### WORK TASK
Reproduce exactly the lines from the start of the records through the line containing "position: relative; width: 952px;", both included. Leave the pictures out.

### DATA FOR THIS EXERCISE

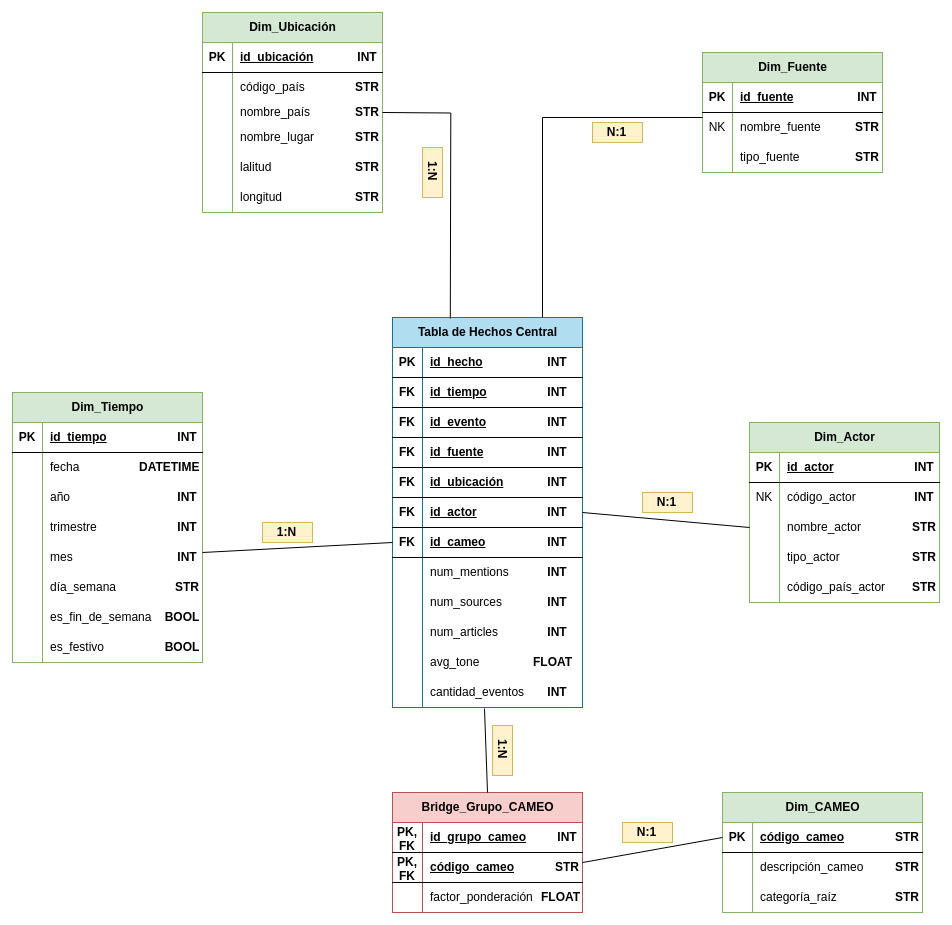
<!DOCTYPE html>
<html lang="es">
<head>
<meta charset="utf-8">
<title>Modelo dimensional</title>
<style>
:root {
  --ink: #000;
  --paper: #fff;
  --dim-fill: #d5e8d4;
  --dim-line: #82b366;
  --fact-fill: #b1ddf0;
  --fact-line: #10739e;
  --bridge-fill: #f8cecc;
  --bridge-line: #b85450;
  --label-fill: #fff2cc;
  --label-line: #d6b656;
}
* { box-sizing: border-box; margin: 0; padding: 0; }
html, body { overflow: hidden; background: var(--paper); }
.diagram {
  position: relative; width: 952px; height: 925px; overflow: hidden;
  font: 12px/14px "Liberation Sans", Arial, sans-serif; color: var(--ink);
}
.entity {
  position: absolute; border: 1px solid var(--line); background: var(--paper);
  --type-width: 30px;
}
.dimension { --fill: var(--dim-fill); --line: var(--dim-line); }
.fact { --fill: var(--fact-fill); --line: var(--fact-line); --type-width: 50px; }
.bridge { --fill: var(--bridge-fill); --line: var(--bridge-line); }

.entity h2 {
  height: 30px; font-size: 12px; line-height: 29px; text-align: center;
  background: var(--fill); border-bottom: 1px solid var(--line);
}
.entity ul { list-style: none; }
.row { display: flex; height: 30px; line-height: 29px; white-space: nowrap; }
.row:last-child { height: 29px; }
.row.short { height: 20px; line-height: 19px; }
.row.key { margin: 0 -1px; padding: 0 1px; border-bottom: 1px solid var(--ink); }
.role { flex: none; width: 30px; padding-right: 1px; border-right: 1px solid var(--line); text-align: center; }
.role.pair { line-height: 14px; padding-top: 2px; white-space: normal; }
.field { flex: 1; min-width: 0; padding-left: 7px; }
.key .role, .key .field { font-weight: bold; }
.key .field { text-decoration: underline; }
.type { flex: none; width: var(--type-width); text-align: center; font-weight: bold; }
.type.bool { width: 40px; }
.type.float { width: 40px; padding-left: 1px; text-align: left; }
.type.datetime { width: 64px; padding-left: 1px; text-align: left; }
.fact .type.float { margin-right: 10px; }
.bridge .type.float { margin-right: 2px; }

.ubicacion { left: 202px; top: 12px; width: 181px; height: 201px; }
.fuente { left: 702px; top: 52px; width: 181px; height: 121px; }
.tiempo { left: 12px; top: 392px; width: 191px; height: 271px; }
.hechos { left: 392px; top: 317px; width: 191px; height: 391px; }
.actor { left: 749px; top: 422px; width: 191px; height: 181px; }
.grupo { left: 392px; top: 792px; width: 191px; height: 121px; }
.cameo { left: 722px; top: 792px; width: 201px; height: 121px; }

.connectors { position: absolute; left: 0; top: 0; fill: none; stroke: var(--ink); stroke-width: 1; }
.cardinality {
  position: absolute; width: 51px; height: 21px; padding-right: 2px; line-height: 19px; text-align: center;
  font-weight: bold; background: var(--label-fill); border: 1px solid var(--label-line);
}
.cardinality.upright { width: 21px; height: 51px; padding: 0 1px 3px 0; writing-mode: vertical-rl; }
.ubicacion-hechos { left: 422px; top: 147px; }
.fuente-hechos { left: 592px; top: 122px; }
.tiempo-hechos { left: 262px; top: 522px; }
.hechos-actor { left: 642px; top: 492px; }
.hechos-grupo { left: 492px; top: 725px; }
.grupo-cameo { left: 622px; top: 822px; }
</style>
</head>
<body>
<main class="diagram">

  <section class="entity dimension ubicacion">
    <h2>Dim_Ubicación</h2>
    <ul>
      <li class="row key"><span class="role">PK</span><span class="field">id_ubicación</span><span class="type">INT</span></li>
      <li class="row"><span class="role"></span><span class="field">código_país</span><span class="type">STR</span></li>
      <li class="row short"><span class="role"></span><span class="field">nombre_país</span><span class="type">STR</span></li>
      <li class="row"><span class="role"></span><span class="field">nombre_lugar</span><span class="type">STR</span></li>
      <li class="row"><span class="role"></span><span class="field">lalitud</span><span class="type">STR</span></li>
      <li class="row"><span class="role"></span><span class="field">longitud</span><span class="type">STR</span></li>
    </ul>
  </section>

  <section class="entity dimension fuente">
    <h2>Dim_Fuente</h2>
    <ul>
      <li class="row key"><span class="role">PK</span><span class="field">id_fuente</span><span class="type">INT</span></li>
      <li class="row"><span class="role">NK</span><span class="field">nombre_fuente</span><span class="type">STR</span></li>
      <li class="row"><span class="role"></span><span class="field">tipo_fuente</span><span class="type">STR</span></li>
    </ul>
  </section>

  <section class="entity dimension tiempo">
    <h2>Dim_Tiempo</h2>
    <ul>
      <li class="row key"><span class="role">PK</span><span class="field">id_tiempo</span><span class="type">INT</span></li>
      <li class="row"><span class="role"></span><span class="field">fecha</span><span class="type datetime">DATETIME</span></li>
      <li class="row"><span class="role"></span><span class="field">año</span><span class="type">INT</span></li>
      <li class="row"><span class="role"></span><span class="field">trimestre</span><span class="type">INT</span></li>
      <li class="row"><span class="role"></span><span class="field">mes</span><span class="type">INT</span></li>
      <li class="row"><span class="role"></span><span class="field">día_semana</span><span class="type">STR</span></li>
      <li class="row"><span class="role"></span><span class="field">es_fin_de_semana</span><span class="type bool">BOOL</span></li>
      <li class="row"><span class="role"></span><span class="field">es_festivo</span><span class="type bool">BOOL</span></li>
    </ul>
  </section>

  <section class="entity fact hechos">
    <h2>Tabla de Hechos Central</h2>
    <ul>
      <li class="row key"><span class="role">PK</span><span class="field">id_hecho</span><span class="type">INT</span></li>
      <li class="row key"><span class="role">FK</span><span class="field">id_tiempo</span><span class="type">INT</span></li>
      <li class="row key"><span class="role">FK</span><span class="field">id_evento</span><span class="type">INT</span></li>
      <li class="row key"><span class="role">FK</span><span class="field">id_fuente</span><span class="type">INT</span></li>
      <li class="row key"><span class="role">FK</span><span class="field">id_ubicación</span><span class="type">INT</span></li>
      <li class="row key"><span class="role">FK</span><span class="field">id_actor</span><span class="type">INT</span></li>
      <li class="row key"><span class="role">FK</span><span class="field">id_cameo</span><span class="type">INT</span></li>
      <li class="row"><span class="role"></span><span class="field">num_mentions</span><span class="type">INT</span></li>
      <li class="row"><span class="role"></span><span class="field">num_sources</span><span class="type">INT</span></li>
      <li class="row"><span class="role"></span><span class="field">num_articles</span><span class="type">INT</span></li>
      <li class="row"><span class="role"></span><span class="field">avg_tone</span><span class="type float">FLOAT</span></li>
      <li class="row"><span class="role"></span><span class="field">cantidad_eventos</span><span class="type">INT</span></li>
    </ul>
  </section>

  <section class="entity dimension actor">
    <h2>Dim_Actor</h2>
    <ul>
      <li class="row key"><span class="role">PK</span><span class="field">id_actor</span><span class="type">INT</span></li>
      <li class="row"><span class="role">NK</span><span class="field">código_actor</span><span class="type">INT</span></li>
      <li class="row"><span class="role"></span><span class="field">nombre_actor</span><span class="type">STR</span></li>
      <li class="row"><span class="role"></span><span class="field">tipo_actor</span><span class="type">STR</span></li>
      <li class="row"><span class="role"></span><span class="field">código_país_actor</span><span class="type">STR</span></li>
    </ul>
  </section>

  <section class="entity bridge grupo">
    <h2>Bridge_Grupo_CAMEO</h2>
    <ul>
      <li class="row key"><span class="role pair">PK, FK</span><span class="field">id_grupo_cameo</span><span class="type">INT</span></li>
      <li class="row key"><span class="role pair">PK, FK</span><span class="field">código_cameo</span><span class="type">STR</span></li>
      <li class="row"><span class="role"></span><span class="field">factor_ponderación</span><span class="type float">FLOAT</span></li>
    </ul>
  </section>

  <section class="entity dimension cameo">
    <h2>Dim_CAMEO</h2>
    <ul>
      <li class="row key"><span class="role">PK</span><span class="field">código_cameo</span><span class="type">STR</span></li>
      <li class="row"><span class="role"></span><span class="field">descripción_cameo</span><span class="type">STR</span></li>
      <li class="row"><span class="role"></span><span class="field">categoría_raíz</span><span class="type">STR</span></li>
    </ul>
  </section>

  <svg class="connectors" width="952" height="925" viewBox="0 0 952 925" aria-hidden="true">
    <polyline points="382.5,112.5 450.8,113 450.3,318.5"/>
    <polyline points="702.5,117.5 542.5,117.5 542.5,317.5"/>
    <line x1="202.5" y1="552.5" x2="392.5" y2="542.5"/>
    <line x1="582.5" y1="512.5" x2="749.5" y2="527.5"/>
    <line x1="484.5" y1="708.5" x2="487.5" y2="792.5"/>
    <line x1="582.5" y1="862.5" x2="722.5" y2="837.5"/>
  </svg>

  <span class="cardinality upright ubicacion-hechos">1:N</span>
  <span class="cardinality fuente-hechos">N:1</span>
  <span class="cardinality tiempo-hechos">1:N</span>
  <span class="cardinality hechos-actor">N:1</span>
  <span class="cardinality upright hechos-grupo">1:N</span>
  <span class="cardinality grupo-cameo">N:1</span>

</main>
</body>
</html>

### ANSWER FOR THIS EXERCISE
<!DOCTYPE html>
<html lang="es">
<head>
<meta charset="utf-8">
<title>Modelo dimensional</title>
<style>
:root {
  --ink: #000;
  --paper: #fff;
  --dim-fill: #d5e8d4;
  --dim-line: #82b366;
  --fact-fill: #b1ddf0;
  --fact-line: #10739e;
  --bridge-fill: #f8cecc;
  --bridge-line: #b85450;
  --label-fill: #fff2cc;
  --label-line: #d6b656;
}
* { box-sizing: border-box; margin: 0; padding: 0; }
html, body { overflow: hidden; background: var(--paper); }
.diagram {
  position: relative; width: 952px; height: 925px; overflow: hidden;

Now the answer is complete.